Many corporations don’t realize the connection between nonfinancial performance and investor behavior. To bridge the gap, Ernst & Young (EY) surveyed more than 320 senior decision-makers at buy-side investment institutions around the world for its third annual Climate Change and Sustainability Services (CCaSS) survey. The survey aims to improve understanding of the role integrated reporting practices can play in highlighting a company’s value creation story.
The research revealed that investors are increasingly using nonfinancial performance to draw conclusions on value and to better inform their decisions, since it’s often a sign of operational excellence if a company shows they are handling environmental, social and governance (ESG) issues well. Over the long term, 92 percent of respondents believe that ESG issues — ranging from climate change to diversity to board effectiveness — have real and quantifiable impact.
Eighty-one percent of respondents say they now pay closer attention to nonfinancial disclosures as a result of recent compliance revelations of ESG expectations. And 89 percent agree that a sharp focus on ESG issues can generate sustainable returns over time.

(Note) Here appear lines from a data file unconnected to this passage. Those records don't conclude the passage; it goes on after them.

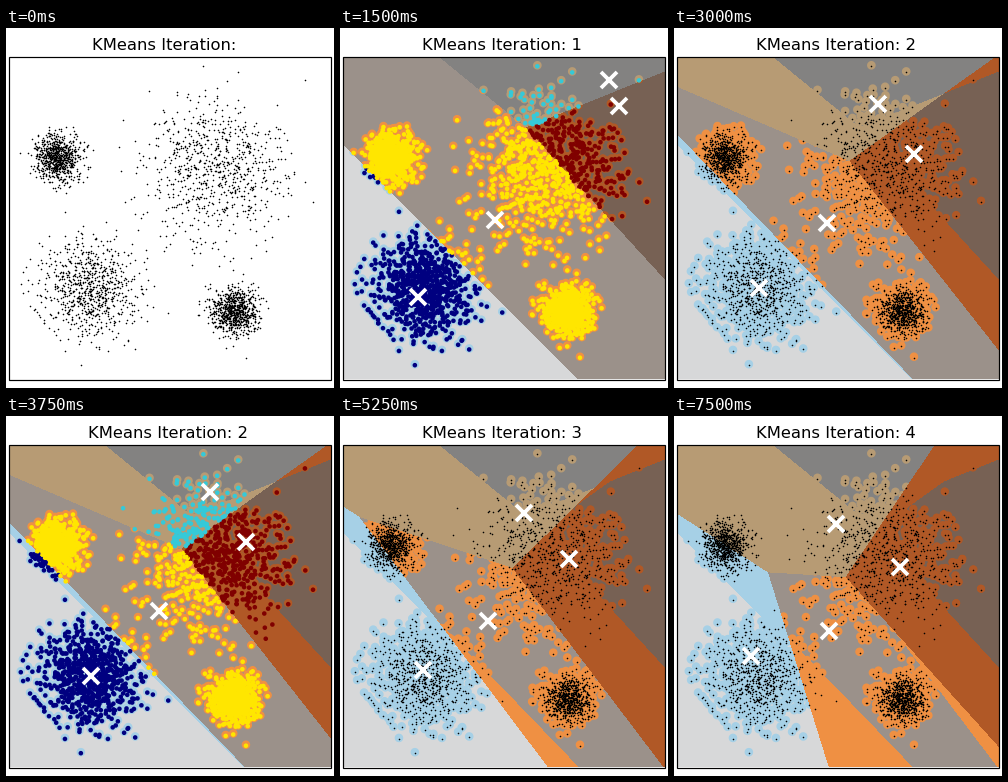
Write a matplotlib script that moves like this. It is 328x360 px and loops after 8000 ms.

```python
import numpy as np
import matplotlib.pyplot as plt
from matplotlib.animation import FuncAnimation
from matplotlib.patches import Rectangle

W, H, DPI = 328, 360, 64
PX = 72 / DPI                       # points per pixel
LEFT, TOP, RIGHT, BOTTOM = 2.5, 28.5, 324.5, 351.5

# region order: top, right, middle, left
GRAYS = np.array([[v] * 3 for v in (130, 100, 146, 217)], float)
TINTS = np.array([[183, 155, 116], [176, 88, 38], [239, 144, 67], [166, 208, 230]], float)
WASH = np.array([0.02, 0.25, 0.1, 0.02])
DOTS = np.array(["#35c9d8", "#800000", "#ffe600", "#000080"])

CENTERS = np.array([
    [[268.5, 52], [279, 78], [155, 191.5], [77.5, 269]],
    [[204, 75.5], [240, 126], [152.5, 195], [85, 260]],
    [[183.5, 97], [228.5, 143], [147.5, 204.5], [82.5, 253.5]],
    [[161.5, 107.5], [226, 151], [155, 215], [76.5, 239.5]],
])
BLOBS = [(51, 131, 11.5), (208, 143, 35), (84, 260, 24.5), (228, 283, 11.5)]
PER_BLOB = 770


def make_points():
    rng = np.random.default_rng(7)
    pts = np.vstack([rng.normal((x, y), s, (PER_BLOB, 2)) for x, y, s in BLOBS])
    low, high = (LEFT + 3, TOP + 9), (RIGHT - 3, BOTTOM - 3)
    return pts[np.all((pts > low) & (pts < high), axis=1)]


def nearest(xy, centers):
    return ((xy[..., None, :] - centers) ** 2).sum(-1).argmin(-1)


def halo_mask(pts, radius=4.3):
    mask = np.zeros((H, W))
    base = np.floor(pts).astype(int)
    for dy in range(-6, 7):
        for dx in range(-6, 7):
            cell = base + (dx, dy)
            dist = np.hypot(*(cell + 0.5 - pts).T)
            ok = (cell >= 0).all(1) & (cell < (W, H)).all(1)
            cover = np.clip(radius + 0.5 - dist, 0, 1)
            np.maximum.at(mask, (cell[ok, 1], cell[ok, 0]), cover[ok])
    return mask


points = make_points()
grid = np.stack(np.meshgrid(np.arange(W) + 0.5, np.arange(H) + 0.5), axis=-1)
regions = [nearest(grid, c) for c in CENTERS]
groups = [nearest(points, c) for c in CENTERS]
halo = halo_mask(points)


def background(k, phase):
    """Gray regions, tinted around the points and wherever the region changed."""
    label = regions[k]
    gray, tint = GRAYS[label], TINTS[label]
    if k == 0 and phase == 0:
        return gray.astype(np.uint8)
    mix = np.maximum(halo, WASH[label])
    for before, after in zip(regions[:k], regions[1:k + 1]):
        mix = np.where(before != after, 1, mix)
    return (gray + (tint - gray) * mix[..., None]).astype(np.uint8)


fig = plt.figure(figsize=(W / DPI, H / DPI), dpi=DPI, facecolor="white")
ax = fig.add_axes([0, 0, 1, 1])
ax.axis("off")

blank = np.full((H, W, 3), 255, np.uint8)
image = ax.imshow(blank, extent=(0, W, H, 0), interpolation="nearest", aspect="auto")
ax.set_xlim(0, W)
ax.set_ylim(H, 0)
box = Rectangle((LEFT, TOP), RIGHT - LEFT, BOTTOM - TOP, fill=False,
                ec="black", lw=1.2 * PX, zorder=6)
ax.add_patch(box)
image.set_clip_path(box)

small, = ax.plot(*points.T, "o", ms=1.6 * PX, mew=0, color="black", zorder=2)
large = ax.scatter(*points.T, s=(4.6 * PX) ** 2, lw=0, zorder=2)
large.set_clip_path(box)
paths = [ax.plot([], [], color="#9c9c98", lw=2.5 * PX, zorder=3)[0] for _ in range(4)]
crosses, = ax.plot([], [], "x", color="white", ms=15.5 * PX, mew=3.8 * PX, zorder=4)
title = ax.text(0, 22.5, "", fontsize=16.4 * PX, family="DejaVu Sans",
                ha="left", va="baseline", color="black")

STEPS = 11
scenes = [blank] + [background(*divmod(n, 3)) for n in range(STEPS - 1)]


def draw(frame):
    step = frame // 3
    k, phase = divmod(step - 1, 3)
    image.set_data(scenes[step])
    title.set_text(f"KMeans Iteration: {k + 1}" if step else "KMeans Iteration:")
    title.set_x(82.3 if step else 86.4)

    colored = step > 0 and phase > 0
    small.set_visible(not colored)
    large.set_visible(colored)
    if colored:
        large.set_facecolor(DOTS[groups[k]])

    moved = step > 0 and phase == 2
    shown = CENTERS[k:k + 1 + moved] if step else CENTERS[:0]
    crosses.set_data(shown[..., 0].ravel(), shown[..., 1].ravel())
    for i, path in enumerate(paths):
        path.set_visible(moved)
        if moved:
            path.set_data(*CENTERS[k:k + 2, i].T)
    return image, small, large, crosses, title, *paths


anim = FuncAnimation(fig, draw, frames=32, interval=250, repeat=True, repeat_delay=0)
plt.show()
```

“Recent corporate environmental and social scandals and a focus on longer-term value versus short-term dividend payouts are clearly pushing nonfinancial reporting up institutional investors’ agendas. This leads to a disconnect between investors who see ESG as having real and quantifiable financial impacts and companies that do not see ESG risks as core to their business,” said Matthew Nelson, Global and Asia-Pacific Climate Change and Sustainability Services Leader for EY.
Changing our systems for a healthy, post-COVID world
Hear insights from Janine Benyus, Lynne Twist and Andrew Winston on how we got here — and what nature tells us about how to build a global economy that better, and more sustainably, serves the needs of humanity for today, and for the future — at the SB Leadership Summit, SB's first virtual event, June 1-2.
The survey found that in the last 12 months, 68 percent of respondents said a company’s nonfinancial performance had played a pivotal role in their investment decisions, up from 58 percent in 2015. Sixty percent of institutional investors say that their clients are now demanding ESG information; however, 73 percent said they conduct only informal assessments or no review at all.
Fifty-nine percent said that in the absence of a direct link between ESG initiatives and business strategy to create value in the short, medium and long term they would reconsider investment. Fifty-eight percent of investors would reconsider investment following disclosure of risk or history of poor governance.
With the 2015 Paris Climate Conference and other stewardship codes being introduced, the pressure on companies from investors to report more consistent and verifiable ESG information will continue to increase. Fifty-eight percent of investors say they expect at least a moderate increase in disclosures of company climate practices and related risk management strategies, with a further 27 percent expecting dramatic improvements in this area.
“We know that climate change represents a significant economic shift following the Paris Agreement. Investors are growing impatient with companies that are not adequately disclosing how a two degree Celsius future impacts their business and how they’ll navigate the risks and opportunities,” Nelson added.
“Given there is now evidence that sustainable companies outperform their peers, investors are seeking information that provides the confidence that management and the boards of investees are thinking long term. They want board-reviewed strategies laid out each year and they want a third-party oversight. We know that in the absence of clear, consistent and verifiable data, investors are taking matters into their own hands — some are starting to underweight these companies in their portfolios.”